* _Work task_
Of the lines listed below, return exactly those that run from the line containing "<title>Convolution layer diagram</title>" through the line containing "var(--flow-more); marker-end: url(#head-more);", both included.

(Stored data entries)
☆ ☆ ☆ ☆
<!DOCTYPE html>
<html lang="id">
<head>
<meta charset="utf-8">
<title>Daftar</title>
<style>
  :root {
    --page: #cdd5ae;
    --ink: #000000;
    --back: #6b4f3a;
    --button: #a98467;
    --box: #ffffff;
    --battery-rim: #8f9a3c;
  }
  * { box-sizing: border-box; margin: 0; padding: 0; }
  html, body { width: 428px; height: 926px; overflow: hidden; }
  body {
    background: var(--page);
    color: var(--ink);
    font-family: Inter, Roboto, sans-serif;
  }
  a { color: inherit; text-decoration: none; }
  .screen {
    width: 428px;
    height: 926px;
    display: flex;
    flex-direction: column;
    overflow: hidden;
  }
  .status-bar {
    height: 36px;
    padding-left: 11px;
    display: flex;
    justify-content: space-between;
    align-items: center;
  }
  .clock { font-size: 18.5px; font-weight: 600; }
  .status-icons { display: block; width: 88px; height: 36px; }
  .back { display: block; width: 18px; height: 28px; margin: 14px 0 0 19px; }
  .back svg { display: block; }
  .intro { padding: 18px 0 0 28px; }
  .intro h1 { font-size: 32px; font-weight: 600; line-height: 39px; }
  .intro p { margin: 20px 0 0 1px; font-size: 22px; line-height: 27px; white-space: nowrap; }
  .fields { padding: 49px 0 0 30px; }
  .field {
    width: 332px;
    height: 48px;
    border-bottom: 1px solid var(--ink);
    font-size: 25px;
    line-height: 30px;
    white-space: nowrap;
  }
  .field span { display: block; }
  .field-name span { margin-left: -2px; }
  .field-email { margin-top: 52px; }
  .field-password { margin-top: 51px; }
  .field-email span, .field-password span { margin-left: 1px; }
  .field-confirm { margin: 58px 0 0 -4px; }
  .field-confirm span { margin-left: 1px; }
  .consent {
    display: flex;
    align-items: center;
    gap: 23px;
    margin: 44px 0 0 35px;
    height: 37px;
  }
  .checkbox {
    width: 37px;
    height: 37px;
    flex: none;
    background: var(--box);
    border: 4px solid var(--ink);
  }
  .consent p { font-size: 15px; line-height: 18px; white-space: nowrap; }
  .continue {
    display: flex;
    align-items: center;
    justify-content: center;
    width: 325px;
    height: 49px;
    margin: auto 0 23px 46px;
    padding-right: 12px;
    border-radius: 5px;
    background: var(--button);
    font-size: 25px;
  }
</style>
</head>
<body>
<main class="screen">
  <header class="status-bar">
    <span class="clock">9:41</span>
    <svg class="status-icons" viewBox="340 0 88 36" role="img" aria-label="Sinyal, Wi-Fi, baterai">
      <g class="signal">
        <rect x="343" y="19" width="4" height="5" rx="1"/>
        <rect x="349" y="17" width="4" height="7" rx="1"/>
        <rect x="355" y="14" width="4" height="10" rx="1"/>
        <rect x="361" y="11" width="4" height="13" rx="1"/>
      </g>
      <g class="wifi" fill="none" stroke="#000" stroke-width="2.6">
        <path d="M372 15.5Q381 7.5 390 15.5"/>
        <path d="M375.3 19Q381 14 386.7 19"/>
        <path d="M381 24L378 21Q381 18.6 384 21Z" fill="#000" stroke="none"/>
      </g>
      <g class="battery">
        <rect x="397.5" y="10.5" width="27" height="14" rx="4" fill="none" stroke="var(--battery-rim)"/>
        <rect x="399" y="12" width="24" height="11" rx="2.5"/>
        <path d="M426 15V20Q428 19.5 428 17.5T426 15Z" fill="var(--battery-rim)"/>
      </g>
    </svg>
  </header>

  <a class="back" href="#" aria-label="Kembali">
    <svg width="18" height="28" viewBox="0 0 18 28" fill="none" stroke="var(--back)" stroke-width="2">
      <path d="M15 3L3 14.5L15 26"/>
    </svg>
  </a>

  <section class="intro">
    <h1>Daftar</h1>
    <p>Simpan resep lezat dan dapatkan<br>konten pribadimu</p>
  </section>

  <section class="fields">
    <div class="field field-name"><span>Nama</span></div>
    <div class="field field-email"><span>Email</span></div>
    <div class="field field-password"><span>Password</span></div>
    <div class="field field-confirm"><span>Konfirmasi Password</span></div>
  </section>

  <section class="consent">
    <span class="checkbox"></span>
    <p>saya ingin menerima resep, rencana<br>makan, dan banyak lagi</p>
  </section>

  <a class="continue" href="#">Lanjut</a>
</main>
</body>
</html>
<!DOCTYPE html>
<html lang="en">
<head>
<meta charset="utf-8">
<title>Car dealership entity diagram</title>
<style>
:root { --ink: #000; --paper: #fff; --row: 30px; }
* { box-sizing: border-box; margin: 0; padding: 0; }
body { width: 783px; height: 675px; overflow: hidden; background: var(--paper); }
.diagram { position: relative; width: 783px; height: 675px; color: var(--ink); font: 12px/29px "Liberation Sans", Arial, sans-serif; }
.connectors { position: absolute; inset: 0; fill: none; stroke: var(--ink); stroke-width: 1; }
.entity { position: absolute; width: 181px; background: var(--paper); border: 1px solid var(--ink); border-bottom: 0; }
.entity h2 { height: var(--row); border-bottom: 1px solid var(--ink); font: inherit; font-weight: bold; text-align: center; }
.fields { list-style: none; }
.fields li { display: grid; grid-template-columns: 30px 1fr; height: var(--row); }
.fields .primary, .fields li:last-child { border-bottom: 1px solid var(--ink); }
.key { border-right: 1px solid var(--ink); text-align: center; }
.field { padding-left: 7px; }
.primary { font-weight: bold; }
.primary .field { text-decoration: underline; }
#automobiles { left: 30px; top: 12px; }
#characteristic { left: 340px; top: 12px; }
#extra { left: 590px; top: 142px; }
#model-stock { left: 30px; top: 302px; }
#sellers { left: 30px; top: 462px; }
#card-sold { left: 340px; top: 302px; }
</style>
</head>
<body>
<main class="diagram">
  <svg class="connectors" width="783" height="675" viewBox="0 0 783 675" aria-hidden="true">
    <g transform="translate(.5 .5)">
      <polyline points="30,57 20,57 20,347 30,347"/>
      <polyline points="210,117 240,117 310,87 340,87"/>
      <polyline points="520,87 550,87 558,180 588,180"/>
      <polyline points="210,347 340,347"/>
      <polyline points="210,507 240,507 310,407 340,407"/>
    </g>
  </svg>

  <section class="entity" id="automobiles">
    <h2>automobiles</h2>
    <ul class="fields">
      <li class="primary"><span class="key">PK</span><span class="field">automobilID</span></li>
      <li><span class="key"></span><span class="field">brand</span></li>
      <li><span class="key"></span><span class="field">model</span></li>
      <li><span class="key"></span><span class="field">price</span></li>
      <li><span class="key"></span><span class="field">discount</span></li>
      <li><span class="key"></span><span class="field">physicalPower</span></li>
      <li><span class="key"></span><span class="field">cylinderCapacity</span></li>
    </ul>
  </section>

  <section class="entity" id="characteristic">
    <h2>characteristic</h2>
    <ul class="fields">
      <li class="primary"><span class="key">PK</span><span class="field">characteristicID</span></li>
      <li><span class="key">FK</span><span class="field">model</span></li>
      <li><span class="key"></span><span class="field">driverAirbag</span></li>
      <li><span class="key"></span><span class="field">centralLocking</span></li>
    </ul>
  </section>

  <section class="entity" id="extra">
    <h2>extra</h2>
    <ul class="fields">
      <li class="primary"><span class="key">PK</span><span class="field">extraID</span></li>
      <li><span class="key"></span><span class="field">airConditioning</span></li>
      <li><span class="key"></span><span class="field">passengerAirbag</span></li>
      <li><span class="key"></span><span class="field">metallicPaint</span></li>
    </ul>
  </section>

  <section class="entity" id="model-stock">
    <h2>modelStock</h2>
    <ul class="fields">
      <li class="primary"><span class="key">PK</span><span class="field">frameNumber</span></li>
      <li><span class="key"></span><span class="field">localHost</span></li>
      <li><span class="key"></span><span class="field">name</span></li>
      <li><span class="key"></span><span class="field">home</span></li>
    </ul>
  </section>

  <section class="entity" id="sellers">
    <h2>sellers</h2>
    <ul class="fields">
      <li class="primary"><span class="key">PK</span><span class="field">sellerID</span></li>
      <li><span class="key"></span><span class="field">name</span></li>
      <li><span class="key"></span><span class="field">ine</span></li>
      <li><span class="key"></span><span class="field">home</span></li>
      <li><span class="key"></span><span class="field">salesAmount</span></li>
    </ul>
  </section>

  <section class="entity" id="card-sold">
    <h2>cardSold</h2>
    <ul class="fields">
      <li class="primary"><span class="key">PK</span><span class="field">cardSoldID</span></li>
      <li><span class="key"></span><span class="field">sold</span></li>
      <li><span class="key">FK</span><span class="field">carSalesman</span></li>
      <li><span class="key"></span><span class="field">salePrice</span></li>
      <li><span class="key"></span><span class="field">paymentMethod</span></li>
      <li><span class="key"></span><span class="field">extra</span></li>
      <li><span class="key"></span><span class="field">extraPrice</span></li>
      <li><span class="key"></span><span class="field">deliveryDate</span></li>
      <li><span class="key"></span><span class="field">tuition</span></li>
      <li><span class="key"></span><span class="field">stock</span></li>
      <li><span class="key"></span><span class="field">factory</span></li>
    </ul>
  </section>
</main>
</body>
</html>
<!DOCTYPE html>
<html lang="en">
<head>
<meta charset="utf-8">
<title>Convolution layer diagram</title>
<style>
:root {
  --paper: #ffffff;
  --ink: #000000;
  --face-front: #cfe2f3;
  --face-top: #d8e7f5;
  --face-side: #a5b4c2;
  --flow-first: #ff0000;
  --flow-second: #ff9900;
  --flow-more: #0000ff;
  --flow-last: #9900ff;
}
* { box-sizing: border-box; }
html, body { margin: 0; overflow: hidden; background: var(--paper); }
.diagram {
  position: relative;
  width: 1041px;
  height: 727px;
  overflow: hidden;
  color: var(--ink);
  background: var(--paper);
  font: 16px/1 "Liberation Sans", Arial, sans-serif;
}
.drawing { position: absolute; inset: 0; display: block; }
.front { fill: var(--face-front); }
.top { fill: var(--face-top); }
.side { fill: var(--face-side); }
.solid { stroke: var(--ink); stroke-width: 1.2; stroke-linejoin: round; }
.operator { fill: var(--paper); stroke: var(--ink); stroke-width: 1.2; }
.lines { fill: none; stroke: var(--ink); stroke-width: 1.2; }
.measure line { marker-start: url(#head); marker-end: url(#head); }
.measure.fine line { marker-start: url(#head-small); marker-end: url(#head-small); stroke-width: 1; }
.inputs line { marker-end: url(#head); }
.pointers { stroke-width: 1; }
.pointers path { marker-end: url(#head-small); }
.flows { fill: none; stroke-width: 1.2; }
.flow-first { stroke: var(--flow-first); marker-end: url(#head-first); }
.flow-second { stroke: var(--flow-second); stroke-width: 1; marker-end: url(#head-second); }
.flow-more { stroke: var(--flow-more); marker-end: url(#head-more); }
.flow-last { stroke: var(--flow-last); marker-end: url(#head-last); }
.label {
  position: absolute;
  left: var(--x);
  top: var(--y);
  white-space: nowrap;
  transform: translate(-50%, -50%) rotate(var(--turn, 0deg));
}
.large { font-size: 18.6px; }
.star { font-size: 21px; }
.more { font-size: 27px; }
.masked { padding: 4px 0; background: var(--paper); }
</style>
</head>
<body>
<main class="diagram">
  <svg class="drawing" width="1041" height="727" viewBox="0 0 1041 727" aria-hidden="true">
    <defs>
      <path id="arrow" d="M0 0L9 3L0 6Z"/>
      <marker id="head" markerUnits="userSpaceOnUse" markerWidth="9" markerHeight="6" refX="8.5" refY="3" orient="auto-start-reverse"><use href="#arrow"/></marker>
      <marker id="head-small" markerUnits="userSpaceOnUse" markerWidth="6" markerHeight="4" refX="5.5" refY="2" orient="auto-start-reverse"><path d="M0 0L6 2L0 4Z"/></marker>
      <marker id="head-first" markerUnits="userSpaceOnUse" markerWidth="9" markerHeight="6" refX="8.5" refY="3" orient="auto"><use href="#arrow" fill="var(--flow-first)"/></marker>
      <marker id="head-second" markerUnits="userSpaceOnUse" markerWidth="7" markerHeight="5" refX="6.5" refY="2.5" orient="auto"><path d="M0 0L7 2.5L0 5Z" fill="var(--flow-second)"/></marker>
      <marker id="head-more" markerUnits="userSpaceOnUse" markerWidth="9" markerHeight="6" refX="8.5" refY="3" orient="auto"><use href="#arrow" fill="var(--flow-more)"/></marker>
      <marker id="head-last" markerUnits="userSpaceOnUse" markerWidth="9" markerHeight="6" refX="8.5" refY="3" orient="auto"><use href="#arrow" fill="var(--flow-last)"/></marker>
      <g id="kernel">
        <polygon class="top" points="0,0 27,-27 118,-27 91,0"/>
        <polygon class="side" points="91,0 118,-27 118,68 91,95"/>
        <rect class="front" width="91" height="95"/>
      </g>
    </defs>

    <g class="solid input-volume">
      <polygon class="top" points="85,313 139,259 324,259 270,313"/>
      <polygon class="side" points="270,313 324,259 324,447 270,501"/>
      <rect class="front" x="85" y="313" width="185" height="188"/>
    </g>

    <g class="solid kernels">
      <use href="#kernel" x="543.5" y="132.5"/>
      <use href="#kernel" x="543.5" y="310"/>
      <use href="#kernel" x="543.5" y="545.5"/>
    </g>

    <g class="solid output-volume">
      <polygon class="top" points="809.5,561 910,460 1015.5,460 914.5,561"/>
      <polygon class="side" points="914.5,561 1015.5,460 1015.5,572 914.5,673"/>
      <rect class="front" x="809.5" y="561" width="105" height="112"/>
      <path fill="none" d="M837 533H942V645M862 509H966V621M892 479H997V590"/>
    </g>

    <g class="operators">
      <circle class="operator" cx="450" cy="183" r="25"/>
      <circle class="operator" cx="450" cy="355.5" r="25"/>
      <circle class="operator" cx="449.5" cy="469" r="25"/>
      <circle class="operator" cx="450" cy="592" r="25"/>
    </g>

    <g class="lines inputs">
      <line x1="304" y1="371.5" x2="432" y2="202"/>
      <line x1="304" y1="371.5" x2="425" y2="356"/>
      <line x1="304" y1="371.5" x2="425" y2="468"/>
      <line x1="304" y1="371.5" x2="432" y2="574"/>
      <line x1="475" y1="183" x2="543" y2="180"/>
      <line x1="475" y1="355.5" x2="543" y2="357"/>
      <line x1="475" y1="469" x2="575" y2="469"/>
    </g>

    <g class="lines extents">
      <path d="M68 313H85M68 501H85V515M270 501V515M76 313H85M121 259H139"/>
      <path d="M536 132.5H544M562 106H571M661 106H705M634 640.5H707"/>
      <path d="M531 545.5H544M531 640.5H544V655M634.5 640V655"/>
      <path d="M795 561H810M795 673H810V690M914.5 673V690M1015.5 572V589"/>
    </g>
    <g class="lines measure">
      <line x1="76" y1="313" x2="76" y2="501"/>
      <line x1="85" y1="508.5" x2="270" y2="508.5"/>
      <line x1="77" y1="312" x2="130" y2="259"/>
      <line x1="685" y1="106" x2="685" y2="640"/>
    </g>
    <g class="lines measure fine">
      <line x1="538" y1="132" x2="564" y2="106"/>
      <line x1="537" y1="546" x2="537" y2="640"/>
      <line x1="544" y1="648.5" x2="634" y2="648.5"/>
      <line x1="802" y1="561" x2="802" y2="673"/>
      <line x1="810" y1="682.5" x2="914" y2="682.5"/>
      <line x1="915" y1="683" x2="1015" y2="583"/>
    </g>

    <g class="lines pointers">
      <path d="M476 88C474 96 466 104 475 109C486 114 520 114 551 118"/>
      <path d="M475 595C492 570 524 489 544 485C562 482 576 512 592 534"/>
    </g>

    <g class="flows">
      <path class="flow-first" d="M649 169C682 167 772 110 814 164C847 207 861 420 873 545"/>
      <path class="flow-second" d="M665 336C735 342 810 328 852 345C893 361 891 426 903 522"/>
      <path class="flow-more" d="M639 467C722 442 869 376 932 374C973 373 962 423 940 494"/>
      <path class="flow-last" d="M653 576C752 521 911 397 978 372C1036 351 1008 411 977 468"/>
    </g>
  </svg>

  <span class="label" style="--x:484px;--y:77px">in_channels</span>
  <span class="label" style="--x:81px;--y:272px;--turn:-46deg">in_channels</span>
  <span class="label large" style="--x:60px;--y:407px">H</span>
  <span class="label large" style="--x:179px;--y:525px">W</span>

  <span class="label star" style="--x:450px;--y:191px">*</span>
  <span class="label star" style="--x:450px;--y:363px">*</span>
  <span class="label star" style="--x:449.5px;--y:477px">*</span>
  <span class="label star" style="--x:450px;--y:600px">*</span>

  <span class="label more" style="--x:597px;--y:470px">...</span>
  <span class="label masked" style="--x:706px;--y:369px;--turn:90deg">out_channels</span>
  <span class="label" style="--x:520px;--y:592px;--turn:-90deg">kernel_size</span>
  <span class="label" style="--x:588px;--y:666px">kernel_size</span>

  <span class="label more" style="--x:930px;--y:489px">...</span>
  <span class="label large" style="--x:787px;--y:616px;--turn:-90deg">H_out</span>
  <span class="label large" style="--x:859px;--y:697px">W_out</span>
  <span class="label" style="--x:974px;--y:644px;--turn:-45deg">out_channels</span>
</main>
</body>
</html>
☆ ☆ ☆ ☆
* _Problem solution_
<title>Convolution layer diagram</title>
<style>
:root {
  --paper: #ffffff;
  --ink: #000000;
  --face-front: #cfe2f3;
  --face-top: #d8e7f5;
  --face-side: #a5b4c2;
  --flow-first: #ff0000;
  --flow-second: #ff9900;
  --flow-more: #0000ff;
  --flow-last: #9900ff;
}
* { box-sizing: border-box; }
html, body { margin: 0; overflow: hidden; background: var(--paper); }
.diagram {
  position: relative;
  width: 1041px;
  height: 727px;
  overflow: hidden;
  color: var(--ink);
  background: var(--paper);
  font: 16px/1 "Liberation Sans", Arial, sans-serif;
}
.drawing { position: absolute; inset: 0; display: block; }
.front { fill: var(--face-front); }
.top { fill: var(--face-top); }
.side { fill: var(--face-side); }
.solid { stroke: var(--ink); stroke-width: 1.2; stroke-linejoin: round; }
.operator { fill: var(--paper); stroke: var(--ink); stroke-width: 1.2; }
.lines { fill: none; stroke: var(--ink); stroke-width: 1.2; }
.measure line { marker-start: url(#head); marker-end: url(#head); }
.measure.fine line { marker-start: url(#head-small); marker-end: url(#head-small); stroke-width: 1; }
.inputs line { marker-end: url(#head); }
.pointers { stroke-width: 1; }
.pointers path { marker-end: url(#head-small); }
.flows { fill: none; stroke-width: 1.2; }
.flow-first { stroke: var(--flow-first); marker-end: url(#head-first); }
.flow-second { stroke: var(--flow-second); stroke-width: 1; marker-end: url(#head-second); }
.flow-more { stroke: var(--flow-more); marker-end: url(#head-more); }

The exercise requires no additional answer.